Saved data entries:
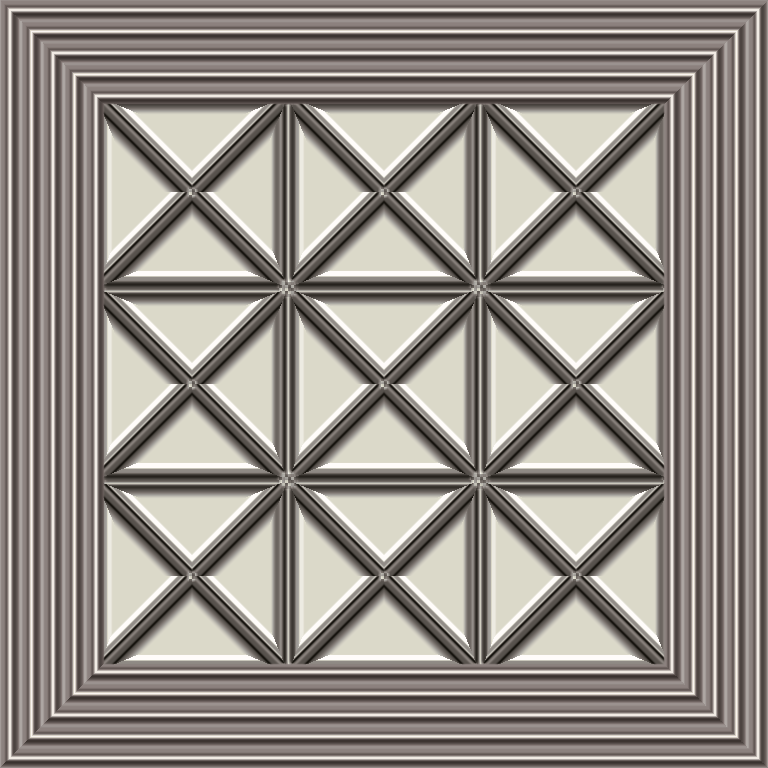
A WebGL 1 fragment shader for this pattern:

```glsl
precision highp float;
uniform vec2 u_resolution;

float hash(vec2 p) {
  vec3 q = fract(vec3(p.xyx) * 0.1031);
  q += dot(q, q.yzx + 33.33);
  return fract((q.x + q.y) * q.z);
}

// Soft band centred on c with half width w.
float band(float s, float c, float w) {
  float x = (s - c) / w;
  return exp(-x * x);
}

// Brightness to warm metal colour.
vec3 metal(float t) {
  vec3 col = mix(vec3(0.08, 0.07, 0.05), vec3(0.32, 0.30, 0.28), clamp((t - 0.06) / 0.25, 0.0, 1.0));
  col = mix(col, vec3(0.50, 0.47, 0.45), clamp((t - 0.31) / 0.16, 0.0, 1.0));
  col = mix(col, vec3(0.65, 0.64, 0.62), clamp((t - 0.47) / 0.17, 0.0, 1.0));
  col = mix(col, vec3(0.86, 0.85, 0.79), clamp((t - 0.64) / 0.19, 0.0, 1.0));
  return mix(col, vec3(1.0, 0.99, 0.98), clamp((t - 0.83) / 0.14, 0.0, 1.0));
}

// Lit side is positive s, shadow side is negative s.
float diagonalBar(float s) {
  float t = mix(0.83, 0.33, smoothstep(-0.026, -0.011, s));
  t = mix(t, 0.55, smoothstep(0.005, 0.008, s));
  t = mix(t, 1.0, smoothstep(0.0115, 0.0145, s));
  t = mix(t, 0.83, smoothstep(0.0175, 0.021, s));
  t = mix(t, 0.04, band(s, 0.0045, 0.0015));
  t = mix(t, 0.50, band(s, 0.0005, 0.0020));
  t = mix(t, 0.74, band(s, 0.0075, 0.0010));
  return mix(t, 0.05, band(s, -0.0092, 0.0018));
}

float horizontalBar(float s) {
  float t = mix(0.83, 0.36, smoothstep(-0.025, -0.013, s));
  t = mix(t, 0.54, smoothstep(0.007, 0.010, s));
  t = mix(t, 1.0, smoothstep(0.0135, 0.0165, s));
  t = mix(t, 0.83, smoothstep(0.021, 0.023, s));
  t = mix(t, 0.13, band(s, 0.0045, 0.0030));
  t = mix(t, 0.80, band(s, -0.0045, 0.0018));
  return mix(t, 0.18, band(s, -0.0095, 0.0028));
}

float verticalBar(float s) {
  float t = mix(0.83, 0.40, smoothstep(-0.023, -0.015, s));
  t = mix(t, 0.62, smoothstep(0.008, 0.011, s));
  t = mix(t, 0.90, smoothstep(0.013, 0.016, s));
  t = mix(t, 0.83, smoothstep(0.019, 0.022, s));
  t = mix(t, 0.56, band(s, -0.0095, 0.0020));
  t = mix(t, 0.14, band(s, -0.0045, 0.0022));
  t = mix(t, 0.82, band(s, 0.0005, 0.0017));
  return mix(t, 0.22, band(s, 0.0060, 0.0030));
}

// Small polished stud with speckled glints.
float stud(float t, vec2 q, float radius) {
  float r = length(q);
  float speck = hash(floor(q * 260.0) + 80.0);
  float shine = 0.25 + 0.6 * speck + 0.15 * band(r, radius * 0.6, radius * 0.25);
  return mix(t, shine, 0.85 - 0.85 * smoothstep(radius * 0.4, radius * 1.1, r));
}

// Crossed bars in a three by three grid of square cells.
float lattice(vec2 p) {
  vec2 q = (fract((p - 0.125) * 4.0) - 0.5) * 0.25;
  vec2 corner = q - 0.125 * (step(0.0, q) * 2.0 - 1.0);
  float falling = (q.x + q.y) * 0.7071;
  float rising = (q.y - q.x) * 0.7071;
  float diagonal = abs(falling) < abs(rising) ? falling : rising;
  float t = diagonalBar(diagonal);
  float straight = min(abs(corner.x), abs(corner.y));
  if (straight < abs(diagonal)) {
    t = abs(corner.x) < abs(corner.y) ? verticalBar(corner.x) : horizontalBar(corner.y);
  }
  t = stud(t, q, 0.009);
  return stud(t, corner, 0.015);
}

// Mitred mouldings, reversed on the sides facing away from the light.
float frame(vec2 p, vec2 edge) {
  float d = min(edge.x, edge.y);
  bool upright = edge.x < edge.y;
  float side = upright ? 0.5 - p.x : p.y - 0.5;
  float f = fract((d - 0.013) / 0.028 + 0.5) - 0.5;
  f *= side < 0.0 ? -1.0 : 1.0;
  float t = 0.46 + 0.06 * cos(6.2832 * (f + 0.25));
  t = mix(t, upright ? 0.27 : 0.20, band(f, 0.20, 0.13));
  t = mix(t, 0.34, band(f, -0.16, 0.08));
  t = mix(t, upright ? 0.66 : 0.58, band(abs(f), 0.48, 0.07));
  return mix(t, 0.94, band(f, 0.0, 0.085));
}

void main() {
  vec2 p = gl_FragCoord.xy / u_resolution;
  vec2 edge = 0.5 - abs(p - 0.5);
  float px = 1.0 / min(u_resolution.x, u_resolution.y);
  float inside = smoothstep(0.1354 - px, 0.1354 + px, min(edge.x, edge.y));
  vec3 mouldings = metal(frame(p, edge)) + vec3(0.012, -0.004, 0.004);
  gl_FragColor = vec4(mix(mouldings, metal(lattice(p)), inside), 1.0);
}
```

--

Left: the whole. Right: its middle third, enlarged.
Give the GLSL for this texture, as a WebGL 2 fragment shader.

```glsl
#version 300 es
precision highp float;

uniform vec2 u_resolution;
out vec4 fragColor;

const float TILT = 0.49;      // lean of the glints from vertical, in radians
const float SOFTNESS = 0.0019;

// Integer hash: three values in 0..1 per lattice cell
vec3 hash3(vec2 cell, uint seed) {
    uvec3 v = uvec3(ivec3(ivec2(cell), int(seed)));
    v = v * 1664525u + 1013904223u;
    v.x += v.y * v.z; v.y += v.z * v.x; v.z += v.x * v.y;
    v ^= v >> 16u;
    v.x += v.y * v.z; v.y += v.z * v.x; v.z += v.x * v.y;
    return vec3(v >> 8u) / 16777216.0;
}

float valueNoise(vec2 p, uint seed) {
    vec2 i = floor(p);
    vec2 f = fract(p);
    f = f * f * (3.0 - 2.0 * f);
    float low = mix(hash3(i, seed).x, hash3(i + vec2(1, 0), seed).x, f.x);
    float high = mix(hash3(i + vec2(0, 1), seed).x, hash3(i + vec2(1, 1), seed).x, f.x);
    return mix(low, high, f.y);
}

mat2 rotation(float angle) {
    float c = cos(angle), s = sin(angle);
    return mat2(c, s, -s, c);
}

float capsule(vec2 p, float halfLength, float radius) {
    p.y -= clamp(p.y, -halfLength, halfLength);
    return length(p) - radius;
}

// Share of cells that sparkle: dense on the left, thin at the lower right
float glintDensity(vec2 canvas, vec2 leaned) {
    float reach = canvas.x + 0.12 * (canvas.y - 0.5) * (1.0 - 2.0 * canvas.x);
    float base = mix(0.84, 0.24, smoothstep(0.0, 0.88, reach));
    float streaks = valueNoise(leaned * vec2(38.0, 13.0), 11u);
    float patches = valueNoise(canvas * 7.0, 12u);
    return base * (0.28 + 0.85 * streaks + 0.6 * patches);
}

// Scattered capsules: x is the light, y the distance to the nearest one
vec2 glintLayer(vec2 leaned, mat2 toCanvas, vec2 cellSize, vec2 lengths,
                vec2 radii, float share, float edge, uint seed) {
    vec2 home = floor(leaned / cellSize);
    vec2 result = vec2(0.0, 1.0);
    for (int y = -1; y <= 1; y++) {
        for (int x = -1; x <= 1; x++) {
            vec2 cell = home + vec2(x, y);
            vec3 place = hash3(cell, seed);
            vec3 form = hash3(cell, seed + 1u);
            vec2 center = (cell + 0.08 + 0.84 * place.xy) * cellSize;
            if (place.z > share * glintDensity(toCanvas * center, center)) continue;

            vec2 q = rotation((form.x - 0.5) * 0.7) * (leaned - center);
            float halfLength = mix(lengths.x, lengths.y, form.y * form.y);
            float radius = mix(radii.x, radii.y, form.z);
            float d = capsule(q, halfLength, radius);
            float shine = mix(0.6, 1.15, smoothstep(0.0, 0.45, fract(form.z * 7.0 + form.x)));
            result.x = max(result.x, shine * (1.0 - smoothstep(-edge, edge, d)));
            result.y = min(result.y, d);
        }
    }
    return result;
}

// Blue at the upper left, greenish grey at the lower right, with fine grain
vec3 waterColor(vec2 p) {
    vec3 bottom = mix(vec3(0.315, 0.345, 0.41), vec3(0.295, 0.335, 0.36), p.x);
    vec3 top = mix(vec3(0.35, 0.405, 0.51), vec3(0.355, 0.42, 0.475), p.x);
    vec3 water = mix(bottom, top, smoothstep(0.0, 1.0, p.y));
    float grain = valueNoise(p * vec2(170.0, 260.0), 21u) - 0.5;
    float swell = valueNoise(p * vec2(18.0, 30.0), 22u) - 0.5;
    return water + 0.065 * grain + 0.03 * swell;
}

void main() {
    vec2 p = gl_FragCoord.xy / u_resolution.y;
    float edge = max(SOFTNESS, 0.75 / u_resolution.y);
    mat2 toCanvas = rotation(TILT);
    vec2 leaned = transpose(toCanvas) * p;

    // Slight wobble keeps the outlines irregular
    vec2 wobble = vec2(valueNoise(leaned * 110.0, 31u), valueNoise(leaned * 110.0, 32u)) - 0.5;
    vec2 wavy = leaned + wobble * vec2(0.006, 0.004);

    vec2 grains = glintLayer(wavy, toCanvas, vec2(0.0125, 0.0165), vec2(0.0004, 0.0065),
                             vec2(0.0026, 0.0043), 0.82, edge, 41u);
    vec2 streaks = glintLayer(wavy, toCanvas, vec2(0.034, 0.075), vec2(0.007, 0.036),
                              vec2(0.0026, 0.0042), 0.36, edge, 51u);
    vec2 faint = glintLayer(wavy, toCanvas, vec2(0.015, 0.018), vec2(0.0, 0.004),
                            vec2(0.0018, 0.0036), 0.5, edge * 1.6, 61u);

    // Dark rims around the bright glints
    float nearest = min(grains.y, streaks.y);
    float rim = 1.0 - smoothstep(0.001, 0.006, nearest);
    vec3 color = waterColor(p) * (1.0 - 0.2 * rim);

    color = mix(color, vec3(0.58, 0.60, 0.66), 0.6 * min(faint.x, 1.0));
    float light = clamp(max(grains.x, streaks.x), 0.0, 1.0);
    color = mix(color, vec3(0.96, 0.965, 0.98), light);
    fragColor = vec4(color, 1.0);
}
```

* * *

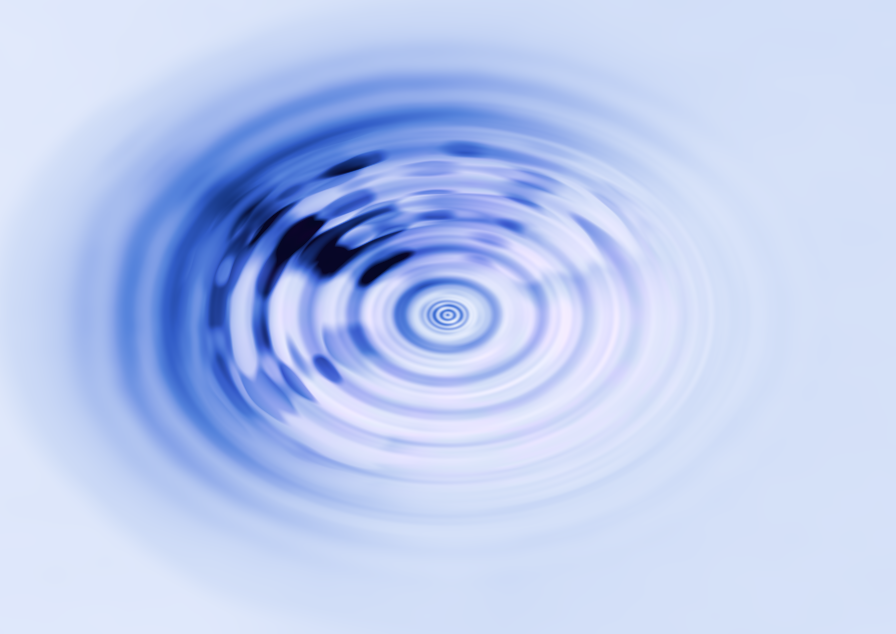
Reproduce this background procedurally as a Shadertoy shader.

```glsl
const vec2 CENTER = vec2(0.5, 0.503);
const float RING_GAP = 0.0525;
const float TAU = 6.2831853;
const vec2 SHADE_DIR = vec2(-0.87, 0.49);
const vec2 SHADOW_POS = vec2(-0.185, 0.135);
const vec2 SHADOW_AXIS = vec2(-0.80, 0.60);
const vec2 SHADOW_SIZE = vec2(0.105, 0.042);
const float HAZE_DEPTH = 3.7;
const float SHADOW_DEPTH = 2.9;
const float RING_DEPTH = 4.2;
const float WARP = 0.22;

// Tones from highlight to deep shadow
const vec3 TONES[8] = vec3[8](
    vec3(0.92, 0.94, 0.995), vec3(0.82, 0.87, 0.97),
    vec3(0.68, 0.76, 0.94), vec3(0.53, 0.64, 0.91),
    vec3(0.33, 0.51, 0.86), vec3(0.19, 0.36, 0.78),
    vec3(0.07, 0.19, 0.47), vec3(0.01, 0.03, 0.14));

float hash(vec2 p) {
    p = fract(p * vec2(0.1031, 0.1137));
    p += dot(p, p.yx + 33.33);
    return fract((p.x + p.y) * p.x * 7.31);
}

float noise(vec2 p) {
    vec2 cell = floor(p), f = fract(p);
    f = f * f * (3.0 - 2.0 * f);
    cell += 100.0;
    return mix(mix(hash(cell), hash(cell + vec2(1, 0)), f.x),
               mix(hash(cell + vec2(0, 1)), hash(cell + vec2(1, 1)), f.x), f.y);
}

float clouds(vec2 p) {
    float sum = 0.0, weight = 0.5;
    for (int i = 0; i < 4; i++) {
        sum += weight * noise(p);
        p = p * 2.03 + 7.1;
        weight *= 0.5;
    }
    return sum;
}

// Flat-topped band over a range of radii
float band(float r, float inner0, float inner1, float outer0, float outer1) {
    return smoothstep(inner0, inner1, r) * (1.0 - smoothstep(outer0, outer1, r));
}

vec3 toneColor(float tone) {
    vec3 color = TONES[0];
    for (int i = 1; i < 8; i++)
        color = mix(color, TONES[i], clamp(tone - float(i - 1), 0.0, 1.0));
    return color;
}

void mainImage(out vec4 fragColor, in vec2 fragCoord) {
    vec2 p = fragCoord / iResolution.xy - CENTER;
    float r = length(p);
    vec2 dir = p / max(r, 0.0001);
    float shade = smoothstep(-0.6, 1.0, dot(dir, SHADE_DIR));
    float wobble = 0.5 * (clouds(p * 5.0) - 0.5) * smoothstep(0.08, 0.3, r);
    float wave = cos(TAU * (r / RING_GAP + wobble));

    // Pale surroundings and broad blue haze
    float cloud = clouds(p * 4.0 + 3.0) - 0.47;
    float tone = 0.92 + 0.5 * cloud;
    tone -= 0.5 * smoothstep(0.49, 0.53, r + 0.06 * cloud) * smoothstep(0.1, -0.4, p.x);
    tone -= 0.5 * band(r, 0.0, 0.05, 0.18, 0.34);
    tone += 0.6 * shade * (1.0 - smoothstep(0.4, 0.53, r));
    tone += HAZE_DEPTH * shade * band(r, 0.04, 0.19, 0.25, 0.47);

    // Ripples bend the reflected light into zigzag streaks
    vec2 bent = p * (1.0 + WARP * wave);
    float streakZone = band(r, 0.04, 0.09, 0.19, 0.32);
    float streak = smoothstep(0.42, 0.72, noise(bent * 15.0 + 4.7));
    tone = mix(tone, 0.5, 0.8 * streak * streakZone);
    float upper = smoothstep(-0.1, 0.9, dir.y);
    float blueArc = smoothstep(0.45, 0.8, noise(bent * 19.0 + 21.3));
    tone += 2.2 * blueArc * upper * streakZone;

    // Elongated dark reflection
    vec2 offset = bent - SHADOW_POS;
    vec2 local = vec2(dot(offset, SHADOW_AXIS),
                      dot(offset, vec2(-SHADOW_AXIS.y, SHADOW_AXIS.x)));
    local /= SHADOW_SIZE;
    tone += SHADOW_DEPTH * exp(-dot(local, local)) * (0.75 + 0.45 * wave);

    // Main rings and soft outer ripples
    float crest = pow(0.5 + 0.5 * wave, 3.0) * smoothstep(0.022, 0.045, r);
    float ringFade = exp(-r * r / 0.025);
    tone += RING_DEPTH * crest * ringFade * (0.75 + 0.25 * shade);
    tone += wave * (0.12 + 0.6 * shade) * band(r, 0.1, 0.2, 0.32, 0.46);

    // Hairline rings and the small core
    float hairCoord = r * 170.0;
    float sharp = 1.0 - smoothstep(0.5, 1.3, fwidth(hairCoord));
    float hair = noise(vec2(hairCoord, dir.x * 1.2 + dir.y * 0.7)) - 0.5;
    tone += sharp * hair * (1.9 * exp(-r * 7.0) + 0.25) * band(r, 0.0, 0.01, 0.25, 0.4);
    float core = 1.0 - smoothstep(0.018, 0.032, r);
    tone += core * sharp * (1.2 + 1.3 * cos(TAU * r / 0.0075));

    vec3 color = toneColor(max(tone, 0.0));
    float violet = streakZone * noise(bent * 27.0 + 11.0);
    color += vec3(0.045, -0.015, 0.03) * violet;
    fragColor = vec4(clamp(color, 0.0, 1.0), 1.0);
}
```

**Your task**
Using the entries above, return each line that includes the word "edge".

**Your solution**
float frame(vec2 p, vec2 edge) {
  float d = min(edge.x, edge.y);
  bool upright = edge.x < edge.y;
  vec2 edge = 0.5 - abs(p - 0.5);
  float inside = smoothstep(0.1354 - px, 0.1354 + px, min(edge.x, edge.y));
  vec3 mouldings = metal(frame(p, edge)) + vec3(0.012, -0.004, 0.004);
                vec2 radii, float share, float edge, uint seed) {
            result.x = max(result.x, shine * (1.0 - smoothstep(-edge, edge, d)));
    float edge = max(SOFTNESS, 0.75 / u_resolution.y);
                             vec2(0.0026, 0.0043), 0.82, edge, 41u);
                              vec2(0.0026, 0.0042), 0.36, edge, 51u);
                            vec2(0.0018, 0.0036), 0.5, edge * 1.6, 61u);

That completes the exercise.